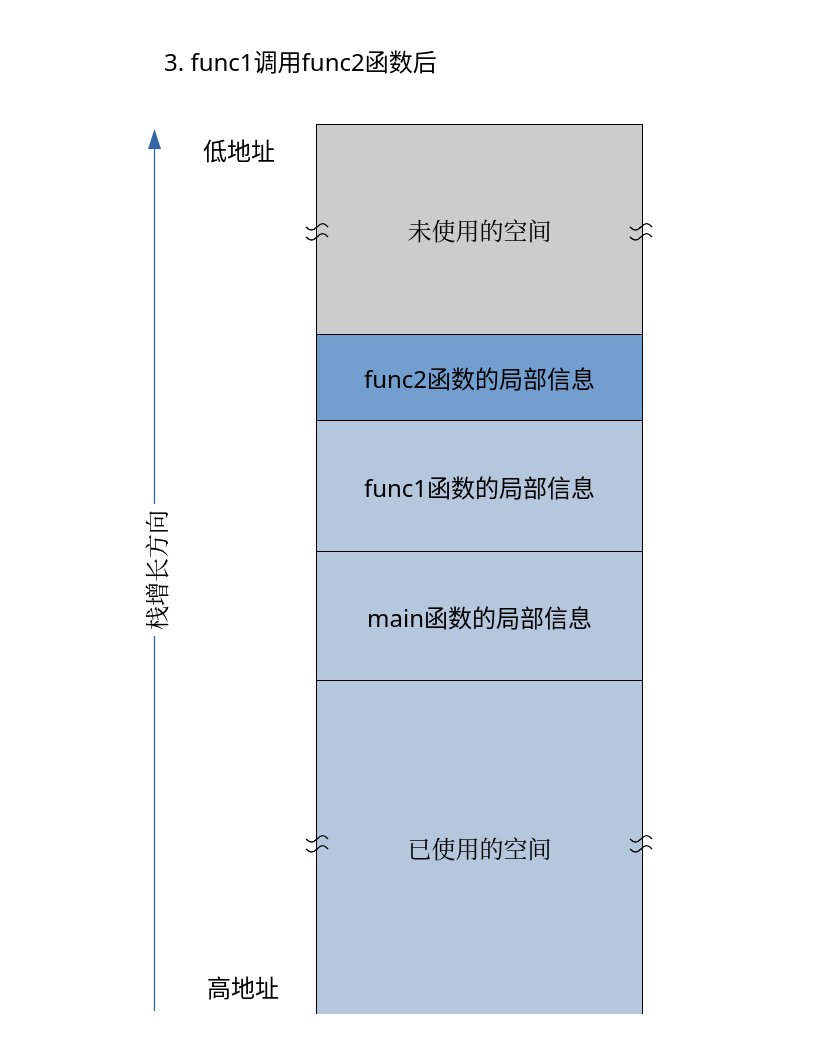
<!DOCTYPE html>
<html lang="zh-CN">
<head>
<meta charset="utf-8">
<title>func1调用func2函数后</title>
<style>
:root {
  --ink: #000;
  --paper: #fff;
  --arrow: #3465a4;
  --unused: #ccc;
  --active: #729fcf;
  --used: #b4c7dc;
  --sans: "Noto Sans", "Noto Sans CJK SC", sans-serif;
  --serif: "Noto Serif CJK SC", serif;
}
* { box-sizing: border-box; margin: 0; padding: 0; }
body { background: var(--paper); overflow: hidden; }
.diagram {
  position: relative;
  width: 816px;
  height: 1056px;
  overflow: hidden;
  background: var(--paper);
  color: var(--ink);
  font: 400 24px/24px var(--sans);
  white-space: nowrap;
}
.title, .address, .direction { position: absolute; }
.title { left: 164px; top: 50px; font: inherit; }
.address.low { left: 203px; top: 139px; }
.address.high { left: 207px; top: 976px; }
.direction {
  left: 96px;
  top: 558px;
  width: 120px;
  text-align: center;
  font-family: var(--serif);
  transform: rotate(-90deg);
}
.stack {
  position: absolute;
  left: 316px;
  top: 124px;
  width: 327px;
  height: 890px;
  display: grid;
  grid-template-rows: 210px 86px 131px 129px 334px;
  border: solid var(--ink);
  border-width: 0 1px 1px;
  list-style: none;
}
.frame {
  display: flex;
  align-items: center;
  justify-content: center;
  padding-top: 3px;
  border-top: 1px solid var(--ink);
  background: var(--used);
}
.frame.active { background: var(--active); }
.frame.unused { background: var(--unused); }
.frame.space { padding-top: 0; font-family: var(--serif); }
.lines { position: absolute; left: 0; top: 0; }
</style>
</head>
<body>
<main class="diagram">
  <h1 class="title">3. func1调用func2函数后</h1>
  <p class="address low">低地址</p>
  <p class="address high">高地址</p>
  <p class="direction">栈增长方向</p>

  <ol class="stack">
    <li class="frame space unused">未使用的空间</li>
    <li class="frame active">func2函数的局部信息</li>
    <li class="frame">func1函数的局部信息</li>
    <li class="frame">main函数的局部信息</li>
    <li class="frame space">已使用的空间</li>
  </ol>

  <svg class="lines" width="816" height="1056" viewBox="0 0 816 1056" aria-hidden="true">
    <defs>
      <g id="break-mark" fill="none" stroke="var(--ink)" stroke-width="1.4">
        <path id="wave" d="M-11 -5C-7 -1 -4 -1 0 -5S7 -10 11 -5"/>
        <use href="#wave" y="10"/>
      </g>
    </defs>
    <g class="growth-arrow">
      <path d="M154.5 146V504M154.5 636V1011" stroke="var(--arrow)" stroke-width="1.3"/>
      <polygon points="154.5,129 161,149 148,149" fill="var(--arrow)"/>
    </g>
    <use href="#break-mark" x="317" y="232"/>
    <use href="#break-mark" x="641" y="232"/>
    <use href="#break-mark" x="317" y="844"/>
    <use href="#break-mark" x="641" y="844"/>
  </svg>
</main>
</body>
</html>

**Exercise details**
Once a line of the records is found to contain "background", copy it out.

**Output for this exercise**
body { background: var(--paper); overflow: hidden; }
  background: var(--paper);
  background: var(--used);
.frame.active { background: var(--active); }
.frame.unused { background: var(--unused); }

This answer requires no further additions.